Years ago, in a book whose name now escapes me and I can't find even with my favorite search engine, I remember reading that there were essentially two buckets of how societies thought about organizing themselves and their rules:Bucket 1: societies and religions that believed most people are basically weak or bad - and that rules are needed to protect them from their base instincts and from each other.Bucket 2: those that believed that most people are basically good - and that that rules exist to guide them, help them, and protect them from errors and temptation.Both often ended up with surprisingly similar rules, but there's always a difference in tone, attitude and treatment. As people that build products, its shockingly easy to fall in the first bucket in spite of where you may start.
You always first think of serving and delighting the user who needs you (closer to Bucket 2) - but there are plenty of forces pulling you into the depths of Bucket 1.
Years ago, I remember talk…

Perfect memory: a little closer. :)

I was leaving the office last Friday, and had already put my coat on. I glanced at an address in an email on my laptop screen that I needed to mail some documents to. I was going to have to stop at the post office on my way out.
The problem was pretty obvious, and so was the solution. I picked up my trusty Nexus S smartphone and snapped a picture of my laptop screen. I didn't actually even read the address. I'd look it up when I was writing it in the post office.
If I had the same choice two years ago there'd be a quick mental debate instead: do I memorize the address or try to find some paper and a pen? Knowing me, I wouldn't have found the pen and the paper would be out of reach anyway.

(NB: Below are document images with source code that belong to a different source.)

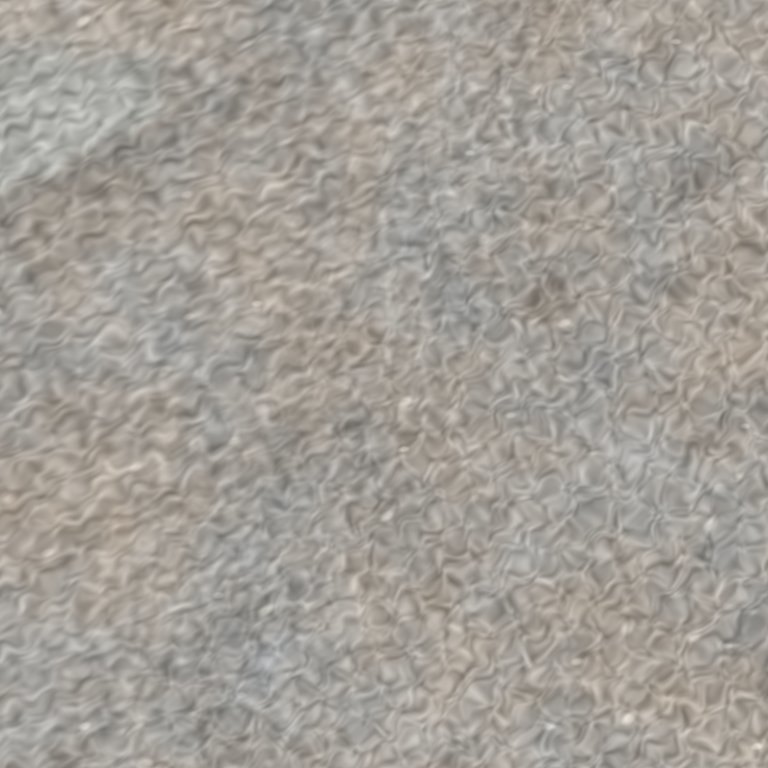
Write a Shadertoy shader that draws this texture.

```glsl
// Worn grey asphalt with slanted fine grain, a pale patch, dark stains and bright chips.

const vec3 ASPHALT = vec3(0.640, 0.620, 0.593);
const vec3 WARM_TINT = vec3(0.035, 0.002, -0.030);
const vec3 PATCH_TINT = vec3(0.020, 0.044, 0.050);
const vec3 CHIP_TINT = vec3(0.17, 0.17, 0.165);
const float GRAIN_ANGLE = 0.48;

vec2 hash2(vec2 p) {
    vec3 q = fract(p.xyx * vec3(0.1031, 0.1030, 0.0973));
    q += dot(q, q.yzx + 33.33);
    return fract((q.xx + q.yz) * q.zy);
}

vec2 rotate(vec2 p, float angle) {
    float c = cos(angle), s = sin(angle);
    return vec2(c * p.x + s * p.y, c * p.y - s * p.x);
}

float cornerSlope(vec2 cell, vec2 offset) {
    float angle = 6.28318 * hash2(cell + 57.0).x;
    return dot(vec2(cos(angle), sin(angle)), offset);
}

float gradientNoise(vec2 p) {
    vec2 i = floor(p), f = fract(p);
    vec2 u = f * f * f * (f * (f * 6.0 - 15.0) + 10.0);
    vec2 e = vec2(1.0, 0.0);
    float low = mix(cornerSlope(i, f), cornerSlope(i + e, f - e), u.x);
    float high = mix(cornerSlope(i + e.yx, f - e.yx), cornerSlope(i + 1.0, f - 1.0), u.x);
    return mix(low, high, u.y);
}

// Two octaves of grain, stretched along one direction and bent by a warp
float grain(vec2 p, float angle, vec2 frequency, float bend) {
    vec2 warp = vec2(gradientNoise(p * 34.0), gradientNoise(p * 34.0 + 71.0));
    vec2 q = rotate(p + warp * bend, angle) * frequency;
    return 0.17 * gradientNoise(q) + 0.14 * gradientNoise(q * 1.55 + 19.0);
}

// Soft ellipses scattered over a jittered grid
float scatter(vec2 p, float cells, float chance, vec2 size, float seed) {
    vec2 q = p * cells, home = floor(q);
    float cover = 0.0;
    for (int y = -1; y <= 1; y++)
    for (int x = -1; x <= 1; x++) {
        vec2 cell = home + vec2(x, y);
        vec2 place = hash2(cell + seed), kind = hash2(cell + seed + 31.0);
        vec2 d = rotate(q - cell - place, GRAIN_ANGLE + kind.y - 0.5);
        float r = length(d / (size * cells * mix(0.6, 1.2, kind.y)));
        float spot = (1.0 - smoothstep(0.3, 1.2, r)) * step(kind.x, chance);
        cover = max(cover, spot * mix(0.5, 1.0, place.x));
    }
    return cover;
}

// Height above the slanted lower rim of the pale patch
float rimHeight(vec2 p) {
    return p.y - 0.745 - 0.5 * p.x + 0.03 * gradientNoise(p * 22.0);
}

float palePatch(vec2 p) {
    float top = 1.0 - smoothstep(0.90, 0.97, p.y + 0.06 * gradientNoise(p * 12.0));
    float side = 1.0 - smoothstep(0.16, 0.27, p.x);
    return smoothstep(-0.008, 0.018, rimHeight(p)) * top * side;
}

float rimShadow(vec2 p) {
    float h = rimHeight(p);
    float band = smoothstep(-0.10, -0.03, h) * (1.0 - smoothstep(-0.012, 0.012, h));
    return band * (1.0 - smoothstep(0.22, 0.42, p.x));
}

void mainImage(out vec4 fragColor, in vec2 fragCoord) {
    vec2 p = fragCoord / iResolution.y;

    // Long slanted grain at the left, rounder curls at the lower right
    float streaks = grain(p, GRAIN_ANGLE, vec2(34.0, 68.0), 0.012);
    float curls = grain(p + 3.7, 0.75, vec2(50.0, 70.0), 0.016);
    float round = smoothstep(0.0, 0.8, p.x - 0.45 * p.y + 0.15);
    float fine = mix(streaks, curls, round) / length(vec2(round, 1.0 - round));

    // Broad wear and colour drift
    float wear = 0.07 * gradientNoise(rotate(p, GRAIN_ANGLE) * vec2(9.0, 17.0));
    wear += 0.05 * gradientNoise(p * 4.0 + 8.0);
    float warmth = gradientNoise(p * 4.5 + 23.0) + 0.6 * gradientNoise(p * 16.0 + 5.0);

    // Stains, chips and patch
    float stains = scatter(p, 7.0, 0.16, vec2(0.040, 0.019), 4.0);
    float chips = scatter(p, 17.0, 0.16, vec2(0.012, 0.007), 90.0);
    float patchCover = palePatch(p);

    vec3 color = ASPHALT + fine + wear;
    color += WARM_TINT * warmth * (1.0 - patchCover);
    color += PATCH_TINT * patchCover + CHIP_TINT * chips;
    color -= 0.05 * rimShadow(p) + 0.085 * stains;
    fragColor = vec4(clamp(color, 0.0, 1.0), 1.0);
}
```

So I'd memorize the address trusting that it'd stick until I got to the post office. I've gotten away with this ill-advised reliance on memory for quite a while. An eon ago, I was also that annoying kid who never wrote down phone numbers, because I tried to memorize them …